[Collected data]

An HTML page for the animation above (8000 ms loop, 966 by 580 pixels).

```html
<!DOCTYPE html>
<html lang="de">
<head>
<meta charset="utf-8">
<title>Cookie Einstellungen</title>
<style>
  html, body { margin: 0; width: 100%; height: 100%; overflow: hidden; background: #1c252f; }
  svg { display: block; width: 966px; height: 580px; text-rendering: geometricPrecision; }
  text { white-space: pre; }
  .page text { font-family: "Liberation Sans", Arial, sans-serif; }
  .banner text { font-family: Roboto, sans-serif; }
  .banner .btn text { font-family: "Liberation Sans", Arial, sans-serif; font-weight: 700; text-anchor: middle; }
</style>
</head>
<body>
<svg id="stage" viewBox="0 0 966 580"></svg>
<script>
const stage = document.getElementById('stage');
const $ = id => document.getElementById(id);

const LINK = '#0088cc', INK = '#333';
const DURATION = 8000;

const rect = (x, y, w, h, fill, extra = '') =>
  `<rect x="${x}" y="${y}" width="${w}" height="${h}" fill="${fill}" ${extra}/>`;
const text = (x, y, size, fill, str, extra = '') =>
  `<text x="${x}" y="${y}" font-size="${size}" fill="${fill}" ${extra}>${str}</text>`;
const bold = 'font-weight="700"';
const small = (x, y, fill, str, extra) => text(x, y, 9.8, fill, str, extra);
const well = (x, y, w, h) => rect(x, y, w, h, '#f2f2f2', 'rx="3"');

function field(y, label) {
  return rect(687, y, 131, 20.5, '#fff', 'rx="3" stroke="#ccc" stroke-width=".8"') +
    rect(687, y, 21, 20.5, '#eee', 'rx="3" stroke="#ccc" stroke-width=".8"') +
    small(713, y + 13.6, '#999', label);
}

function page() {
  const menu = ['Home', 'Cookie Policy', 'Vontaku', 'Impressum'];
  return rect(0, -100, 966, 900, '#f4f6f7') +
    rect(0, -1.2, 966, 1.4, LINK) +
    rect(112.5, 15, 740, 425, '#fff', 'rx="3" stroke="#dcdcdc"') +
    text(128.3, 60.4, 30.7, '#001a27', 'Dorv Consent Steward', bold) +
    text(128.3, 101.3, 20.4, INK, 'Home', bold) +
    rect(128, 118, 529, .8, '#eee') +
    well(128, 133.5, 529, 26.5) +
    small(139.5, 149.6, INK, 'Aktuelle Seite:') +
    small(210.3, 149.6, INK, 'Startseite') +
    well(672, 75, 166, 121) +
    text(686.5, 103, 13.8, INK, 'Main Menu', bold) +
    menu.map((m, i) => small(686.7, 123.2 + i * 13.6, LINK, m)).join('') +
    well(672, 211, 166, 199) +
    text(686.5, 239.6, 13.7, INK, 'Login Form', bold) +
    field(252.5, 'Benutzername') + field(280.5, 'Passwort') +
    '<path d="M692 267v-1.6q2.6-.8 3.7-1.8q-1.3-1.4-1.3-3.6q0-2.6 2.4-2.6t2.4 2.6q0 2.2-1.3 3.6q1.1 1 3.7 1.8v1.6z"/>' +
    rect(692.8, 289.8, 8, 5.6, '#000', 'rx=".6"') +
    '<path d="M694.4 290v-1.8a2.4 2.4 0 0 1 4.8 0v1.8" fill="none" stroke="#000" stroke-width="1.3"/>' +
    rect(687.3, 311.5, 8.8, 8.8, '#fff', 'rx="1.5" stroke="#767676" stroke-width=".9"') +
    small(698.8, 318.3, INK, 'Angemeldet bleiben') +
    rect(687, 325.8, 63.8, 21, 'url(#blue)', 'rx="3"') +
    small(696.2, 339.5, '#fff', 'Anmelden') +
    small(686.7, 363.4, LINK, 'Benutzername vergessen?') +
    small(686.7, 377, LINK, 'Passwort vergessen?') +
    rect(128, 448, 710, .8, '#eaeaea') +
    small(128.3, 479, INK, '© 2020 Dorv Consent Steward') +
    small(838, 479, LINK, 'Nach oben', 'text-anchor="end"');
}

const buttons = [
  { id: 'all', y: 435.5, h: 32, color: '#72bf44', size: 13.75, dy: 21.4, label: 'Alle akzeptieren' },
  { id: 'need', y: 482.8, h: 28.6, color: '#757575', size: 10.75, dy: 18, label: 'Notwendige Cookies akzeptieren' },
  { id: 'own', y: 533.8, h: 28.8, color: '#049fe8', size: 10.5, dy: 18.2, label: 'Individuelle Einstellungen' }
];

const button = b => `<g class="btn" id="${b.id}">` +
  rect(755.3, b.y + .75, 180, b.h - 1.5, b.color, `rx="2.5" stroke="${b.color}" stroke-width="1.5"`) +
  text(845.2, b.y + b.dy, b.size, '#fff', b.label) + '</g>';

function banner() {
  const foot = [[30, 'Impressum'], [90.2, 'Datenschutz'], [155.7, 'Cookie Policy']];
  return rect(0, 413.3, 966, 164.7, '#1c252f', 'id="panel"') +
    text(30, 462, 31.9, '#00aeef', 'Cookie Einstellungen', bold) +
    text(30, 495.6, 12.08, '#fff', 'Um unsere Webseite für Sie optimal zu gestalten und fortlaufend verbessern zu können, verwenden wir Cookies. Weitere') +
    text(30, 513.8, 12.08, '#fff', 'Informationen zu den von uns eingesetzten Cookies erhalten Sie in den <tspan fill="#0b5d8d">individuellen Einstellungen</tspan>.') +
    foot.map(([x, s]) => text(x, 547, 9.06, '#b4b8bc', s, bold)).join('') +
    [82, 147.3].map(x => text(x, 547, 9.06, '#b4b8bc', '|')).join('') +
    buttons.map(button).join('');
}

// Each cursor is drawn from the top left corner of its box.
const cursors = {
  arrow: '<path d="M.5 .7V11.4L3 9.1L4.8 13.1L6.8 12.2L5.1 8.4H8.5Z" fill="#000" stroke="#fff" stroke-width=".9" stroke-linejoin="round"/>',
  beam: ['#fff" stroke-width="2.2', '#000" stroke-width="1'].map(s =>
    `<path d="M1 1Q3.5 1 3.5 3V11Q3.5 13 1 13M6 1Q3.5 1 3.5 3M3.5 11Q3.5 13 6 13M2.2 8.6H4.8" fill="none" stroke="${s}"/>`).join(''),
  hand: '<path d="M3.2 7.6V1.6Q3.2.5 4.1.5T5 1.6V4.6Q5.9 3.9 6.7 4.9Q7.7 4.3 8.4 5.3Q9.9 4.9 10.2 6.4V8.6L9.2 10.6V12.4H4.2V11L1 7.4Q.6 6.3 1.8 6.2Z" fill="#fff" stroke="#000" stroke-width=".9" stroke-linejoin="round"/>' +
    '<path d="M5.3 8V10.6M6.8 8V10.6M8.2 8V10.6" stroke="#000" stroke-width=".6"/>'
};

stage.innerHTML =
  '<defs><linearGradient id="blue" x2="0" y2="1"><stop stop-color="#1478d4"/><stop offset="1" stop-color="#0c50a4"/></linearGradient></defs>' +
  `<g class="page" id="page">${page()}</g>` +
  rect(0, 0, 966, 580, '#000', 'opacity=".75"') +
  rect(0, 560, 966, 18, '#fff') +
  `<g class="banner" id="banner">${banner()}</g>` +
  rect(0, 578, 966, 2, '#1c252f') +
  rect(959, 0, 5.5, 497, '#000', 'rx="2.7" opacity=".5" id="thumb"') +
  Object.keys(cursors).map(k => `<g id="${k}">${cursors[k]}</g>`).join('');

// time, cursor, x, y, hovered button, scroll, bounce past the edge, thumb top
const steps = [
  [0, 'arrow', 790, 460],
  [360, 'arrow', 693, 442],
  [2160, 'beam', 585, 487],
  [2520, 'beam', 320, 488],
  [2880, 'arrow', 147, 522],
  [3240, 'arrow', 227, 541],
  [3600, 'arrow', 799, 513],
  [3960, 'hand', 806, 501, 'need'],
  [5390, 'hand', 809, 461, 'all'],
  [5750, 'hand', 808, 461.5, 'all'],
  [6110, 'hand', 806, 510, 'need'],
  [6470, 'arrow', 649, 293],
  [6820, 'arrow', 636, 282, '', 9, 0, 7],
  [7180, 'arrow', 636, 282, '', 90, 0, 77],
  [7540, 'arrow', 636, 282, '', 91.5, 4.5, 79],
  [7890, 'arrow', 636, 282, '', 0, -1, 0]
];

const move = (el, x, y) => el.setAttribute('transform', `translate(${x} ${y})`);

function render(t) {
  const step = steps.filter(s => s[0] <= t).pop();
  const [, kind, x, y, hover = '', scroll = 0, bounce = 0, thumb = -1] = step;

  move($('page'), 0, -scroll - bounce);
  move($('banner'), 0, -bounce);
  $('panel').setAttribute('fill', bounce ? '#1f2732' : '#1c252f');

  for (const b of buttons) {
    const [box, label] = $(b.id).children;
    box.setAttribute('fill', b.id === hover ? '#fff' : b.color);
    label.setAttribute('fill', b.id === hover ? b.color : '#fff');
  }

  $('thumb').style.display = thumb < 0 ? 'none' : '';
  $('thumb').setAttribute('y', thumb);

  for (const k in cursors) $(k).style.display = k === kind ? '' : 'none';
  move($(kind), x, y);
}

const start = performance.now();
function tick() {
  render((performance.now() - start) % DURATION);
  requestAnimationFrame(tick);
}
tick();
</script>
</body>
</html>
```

---

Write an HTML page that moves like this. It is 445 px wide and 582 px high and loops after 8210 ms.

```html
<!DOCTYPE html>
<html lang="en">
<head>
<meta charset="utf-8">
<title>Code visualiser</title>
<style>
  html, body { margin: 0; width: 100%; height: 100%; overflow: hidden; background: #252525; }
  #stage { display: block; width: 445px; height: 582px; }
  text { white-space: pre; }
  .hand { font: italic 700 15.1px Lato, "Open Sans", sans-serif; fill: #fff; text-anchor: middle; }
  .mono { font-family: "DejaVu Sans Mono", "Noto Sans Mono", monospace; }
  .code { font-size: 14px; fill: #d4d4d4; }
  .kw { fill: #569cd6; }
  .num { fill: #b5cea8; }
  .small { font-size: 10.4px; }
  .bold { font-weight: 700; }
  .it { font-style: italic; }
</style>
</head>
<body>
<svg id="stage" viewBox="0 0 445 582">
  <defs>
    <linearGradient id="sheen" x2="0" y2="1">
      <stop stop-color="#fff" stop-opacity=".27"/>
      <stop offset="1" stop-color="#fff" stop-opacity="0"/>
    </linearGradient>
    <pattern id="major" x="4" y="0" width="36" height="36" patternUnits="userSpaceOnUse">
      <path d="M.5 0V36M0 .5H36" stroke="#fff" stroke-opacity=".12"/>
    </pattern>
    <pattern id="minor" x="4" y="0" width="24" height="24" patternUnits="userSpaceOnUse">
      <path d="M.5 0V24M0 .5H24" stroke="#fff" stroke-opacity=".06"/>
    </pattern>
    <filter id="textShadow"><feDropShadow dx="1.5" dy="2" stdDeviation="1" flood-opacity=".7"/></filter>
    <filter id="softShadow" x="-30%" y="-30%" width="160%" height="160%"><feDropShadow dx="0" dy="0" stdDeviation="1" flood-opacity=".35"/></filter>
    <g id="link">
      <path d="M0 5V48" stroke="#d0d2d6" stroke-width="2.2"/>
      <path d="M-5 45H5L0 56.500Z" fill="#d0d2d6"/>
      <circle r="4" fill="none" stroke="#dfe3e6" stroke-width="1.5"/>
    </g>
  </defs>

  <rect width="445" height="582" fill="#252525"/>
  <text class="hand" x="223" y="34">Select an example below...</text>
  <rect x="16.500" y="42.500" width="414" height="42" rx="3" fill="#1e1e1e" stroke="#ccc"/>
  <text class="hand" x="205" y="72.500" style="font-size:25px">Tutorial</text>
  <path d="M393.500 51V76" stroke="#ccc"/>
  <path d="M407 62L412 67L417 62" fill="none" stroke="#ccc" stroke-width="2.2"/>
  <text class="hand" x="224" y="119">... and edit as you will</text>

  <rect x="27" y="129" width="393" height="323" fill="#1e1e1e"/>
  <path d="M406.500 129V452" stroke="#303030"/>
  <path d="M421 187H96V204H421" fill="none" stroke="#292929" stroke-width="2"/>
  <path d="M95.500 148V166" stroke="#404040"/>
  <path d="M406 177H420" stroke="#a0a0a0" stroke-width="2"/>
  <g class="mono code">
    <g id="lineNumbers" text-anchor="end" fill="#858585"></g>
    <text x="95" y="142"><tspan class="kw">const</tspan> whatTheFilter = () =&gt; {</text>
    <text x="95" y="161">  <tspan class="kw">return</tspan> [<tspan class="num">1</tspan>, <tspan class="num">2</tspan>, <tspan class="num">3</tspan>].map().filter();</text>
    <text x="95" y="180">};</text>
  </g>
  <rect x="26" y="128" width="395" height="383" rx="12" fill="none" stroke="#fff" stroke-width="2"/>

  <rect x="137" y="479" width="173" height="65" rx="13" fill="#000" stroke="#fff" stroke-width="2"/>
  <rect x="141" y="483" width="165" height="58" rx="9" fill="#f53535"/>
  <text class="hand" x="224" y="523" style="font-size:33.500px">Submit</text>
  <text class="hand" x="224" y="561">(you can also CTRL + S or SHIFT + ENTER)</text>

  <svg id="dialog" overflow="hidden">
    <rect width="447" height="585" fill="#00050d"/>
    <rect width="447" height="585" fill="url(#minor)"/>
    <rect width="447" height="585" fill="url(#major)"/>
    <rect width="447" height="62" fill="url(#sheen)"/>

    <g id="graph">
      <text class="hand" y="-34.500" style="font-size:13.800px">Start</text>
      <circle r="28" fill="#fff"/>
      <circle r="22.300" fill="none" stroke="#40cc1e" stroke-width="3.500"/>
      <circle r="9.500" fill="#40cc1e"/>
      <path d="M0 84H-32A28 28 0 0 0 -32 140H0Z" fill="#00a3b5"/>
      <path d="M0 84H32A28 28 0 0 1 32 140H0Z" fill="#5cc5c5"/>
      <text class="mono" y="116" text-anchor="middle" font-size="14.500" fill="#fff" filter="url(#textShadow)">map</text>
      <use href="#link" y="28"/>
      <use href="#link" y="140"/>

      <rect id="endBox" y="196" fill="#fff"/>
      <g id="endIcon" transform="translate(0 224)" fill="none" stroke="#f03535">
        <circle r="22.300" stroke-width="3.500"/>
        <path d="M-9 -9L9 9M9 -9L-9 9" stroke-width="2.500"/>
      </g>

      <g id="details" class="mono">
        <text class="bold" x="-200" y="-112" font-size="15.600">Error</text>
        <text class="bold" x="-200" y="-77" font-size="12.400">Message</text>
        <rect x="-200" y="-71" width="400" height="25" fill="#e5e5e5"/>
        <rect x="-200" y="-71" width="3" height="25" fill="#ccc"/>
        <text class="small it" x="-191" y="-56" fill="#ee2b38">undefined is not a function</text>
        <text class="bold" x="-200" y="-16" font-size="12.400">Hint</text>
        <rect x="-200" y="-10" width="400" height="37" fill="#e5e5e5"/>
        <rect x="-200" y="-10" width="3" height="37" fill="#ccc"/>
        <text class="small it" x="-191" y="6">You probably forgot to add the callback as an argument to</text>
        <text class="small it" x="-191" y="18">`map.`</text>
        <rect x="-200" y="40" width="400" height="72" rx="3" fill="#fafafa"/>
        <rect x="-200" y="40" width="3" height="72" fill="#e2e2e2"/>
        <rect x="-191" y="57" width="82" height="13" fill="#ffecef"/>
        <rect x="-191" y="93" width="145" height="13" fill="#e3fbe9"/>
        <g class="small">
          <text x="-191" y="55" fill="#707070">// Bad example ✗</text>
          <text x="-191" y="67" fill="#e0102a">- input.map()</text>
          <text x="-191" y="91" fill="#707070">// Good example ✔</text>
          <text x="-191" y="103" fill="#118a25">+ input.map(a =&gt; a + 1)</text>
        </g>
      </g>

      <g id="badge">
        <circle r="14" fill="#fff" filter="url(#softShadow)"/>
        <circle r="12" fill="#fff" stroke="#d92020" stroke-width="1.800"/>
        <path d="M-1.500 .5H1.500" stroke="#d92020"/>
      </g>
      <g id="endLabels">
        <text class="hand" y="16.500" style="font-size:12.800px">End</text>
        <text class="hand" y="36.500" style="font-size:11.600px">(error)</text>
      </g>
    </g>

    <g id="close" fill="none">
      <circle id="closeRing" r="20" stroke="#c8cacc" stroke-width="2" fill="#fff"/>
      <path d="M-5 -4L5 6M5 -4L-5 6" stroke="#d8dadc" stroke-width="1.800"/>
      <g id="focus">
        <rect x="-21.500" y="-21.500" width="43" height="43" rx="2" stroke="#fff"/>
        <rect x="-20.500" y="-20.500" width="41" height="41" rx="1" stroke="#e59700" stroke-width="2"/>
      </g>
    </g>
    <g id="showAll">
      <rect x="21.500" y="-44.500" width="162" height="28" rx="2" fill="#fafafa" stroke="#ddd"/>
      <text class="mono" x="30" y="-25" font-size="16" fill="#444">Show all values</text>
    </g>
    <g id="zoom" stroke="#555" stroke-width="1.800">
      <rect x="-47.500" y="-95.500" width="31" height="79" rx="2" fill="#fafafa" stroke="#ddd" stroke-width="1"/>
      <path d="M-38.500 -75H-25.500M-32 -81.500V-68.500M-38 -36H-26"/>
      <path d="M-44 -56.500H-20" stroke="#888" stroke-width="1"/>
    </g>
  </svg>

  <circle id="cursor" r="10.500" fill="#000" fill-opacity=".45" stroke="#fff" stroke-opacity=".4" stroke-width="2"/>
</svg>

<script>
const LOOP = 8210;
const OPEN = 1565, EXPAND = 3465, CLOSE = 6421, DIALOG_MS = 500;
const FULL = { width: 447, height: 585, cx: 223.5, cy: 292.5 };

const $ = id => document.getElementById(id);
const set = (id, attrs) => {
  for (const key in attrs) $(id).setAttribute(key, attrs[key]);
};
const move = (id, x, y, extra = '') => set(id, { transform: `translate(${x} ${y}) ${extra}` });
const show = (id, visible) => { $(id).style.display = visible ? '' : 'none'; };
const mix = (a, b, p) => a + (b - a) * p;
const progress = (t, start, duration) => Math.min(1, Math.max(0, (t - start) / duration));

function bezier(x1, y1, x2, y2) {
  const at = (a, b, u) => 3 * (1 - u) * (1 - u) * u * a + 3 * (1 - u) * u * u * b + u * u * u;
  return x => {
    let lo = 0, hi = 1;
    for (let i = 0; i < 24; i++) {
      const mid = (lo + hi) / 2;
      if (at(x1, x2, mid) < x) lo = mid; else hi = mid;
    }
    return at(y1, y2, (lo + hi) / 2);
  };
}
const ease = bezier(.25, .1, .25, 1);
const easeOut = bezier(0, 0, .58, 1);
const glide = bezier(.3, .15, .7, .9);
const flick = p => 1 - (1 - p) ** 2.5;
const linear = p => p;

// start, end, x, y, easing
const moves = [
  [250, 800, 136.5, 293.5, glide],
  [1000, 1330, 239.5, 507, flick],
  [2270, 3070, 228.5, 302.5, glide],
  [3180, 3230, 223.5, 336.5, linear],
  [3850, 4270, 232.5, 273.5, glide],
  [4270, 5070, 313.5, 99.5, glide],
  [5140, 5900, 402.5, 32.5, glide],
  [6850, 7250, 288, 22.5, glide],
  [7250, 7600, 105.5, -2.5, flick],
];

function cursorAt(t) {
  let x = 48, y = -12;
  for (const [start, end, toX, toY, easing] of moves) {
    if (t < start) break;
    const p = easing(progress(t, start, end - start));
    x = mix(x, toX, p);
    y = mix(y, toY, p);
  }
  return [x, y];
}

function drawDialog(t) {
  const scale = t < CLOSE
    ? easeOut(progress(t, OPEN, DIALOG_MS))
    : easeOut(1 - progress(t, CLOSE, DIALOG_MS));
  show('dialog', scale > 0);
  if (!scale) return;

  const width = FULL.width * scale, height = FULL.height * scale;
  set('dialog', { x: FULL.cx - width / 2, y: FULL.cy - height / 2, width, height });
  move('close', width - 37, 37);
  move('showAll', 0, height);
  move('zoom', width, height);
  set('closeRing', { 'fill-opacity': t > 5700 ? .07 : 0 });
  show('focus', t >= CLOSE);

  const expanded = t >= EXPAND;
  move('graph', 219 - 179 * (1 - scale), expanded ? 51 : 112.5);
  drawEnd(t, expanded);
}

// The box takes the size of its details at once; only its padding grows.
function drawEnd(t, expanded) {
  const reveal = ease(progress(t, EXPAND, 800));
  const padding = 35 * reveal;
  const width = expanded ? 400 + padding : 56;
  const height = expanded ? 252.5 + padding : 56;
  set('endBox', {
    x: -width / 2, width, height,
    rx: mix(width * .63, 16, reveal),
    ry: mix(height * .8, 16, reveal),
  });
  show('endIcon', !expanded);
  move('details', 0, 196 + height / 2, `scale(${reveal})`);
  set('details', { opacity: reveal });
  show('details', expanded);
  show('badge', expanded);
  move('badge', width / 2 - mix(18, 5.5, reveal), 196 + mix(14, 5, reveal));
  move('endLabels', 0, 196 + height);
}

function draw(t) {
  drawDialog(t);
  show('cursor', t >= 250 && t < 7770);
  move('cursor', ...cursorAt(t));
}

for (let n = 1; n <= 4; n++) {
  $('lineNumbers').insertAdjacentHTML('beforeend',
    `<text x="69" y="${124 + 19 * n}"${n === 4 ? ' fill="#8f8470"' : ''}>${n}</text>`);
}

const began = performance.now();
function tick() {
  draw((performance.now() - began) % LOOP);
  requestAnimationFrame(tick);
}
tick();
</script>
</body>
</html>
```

▸ Task statement: From the data above, report how many lines hold the word "transform", answering with the number by itself.

▸ Solution to the exercise: 3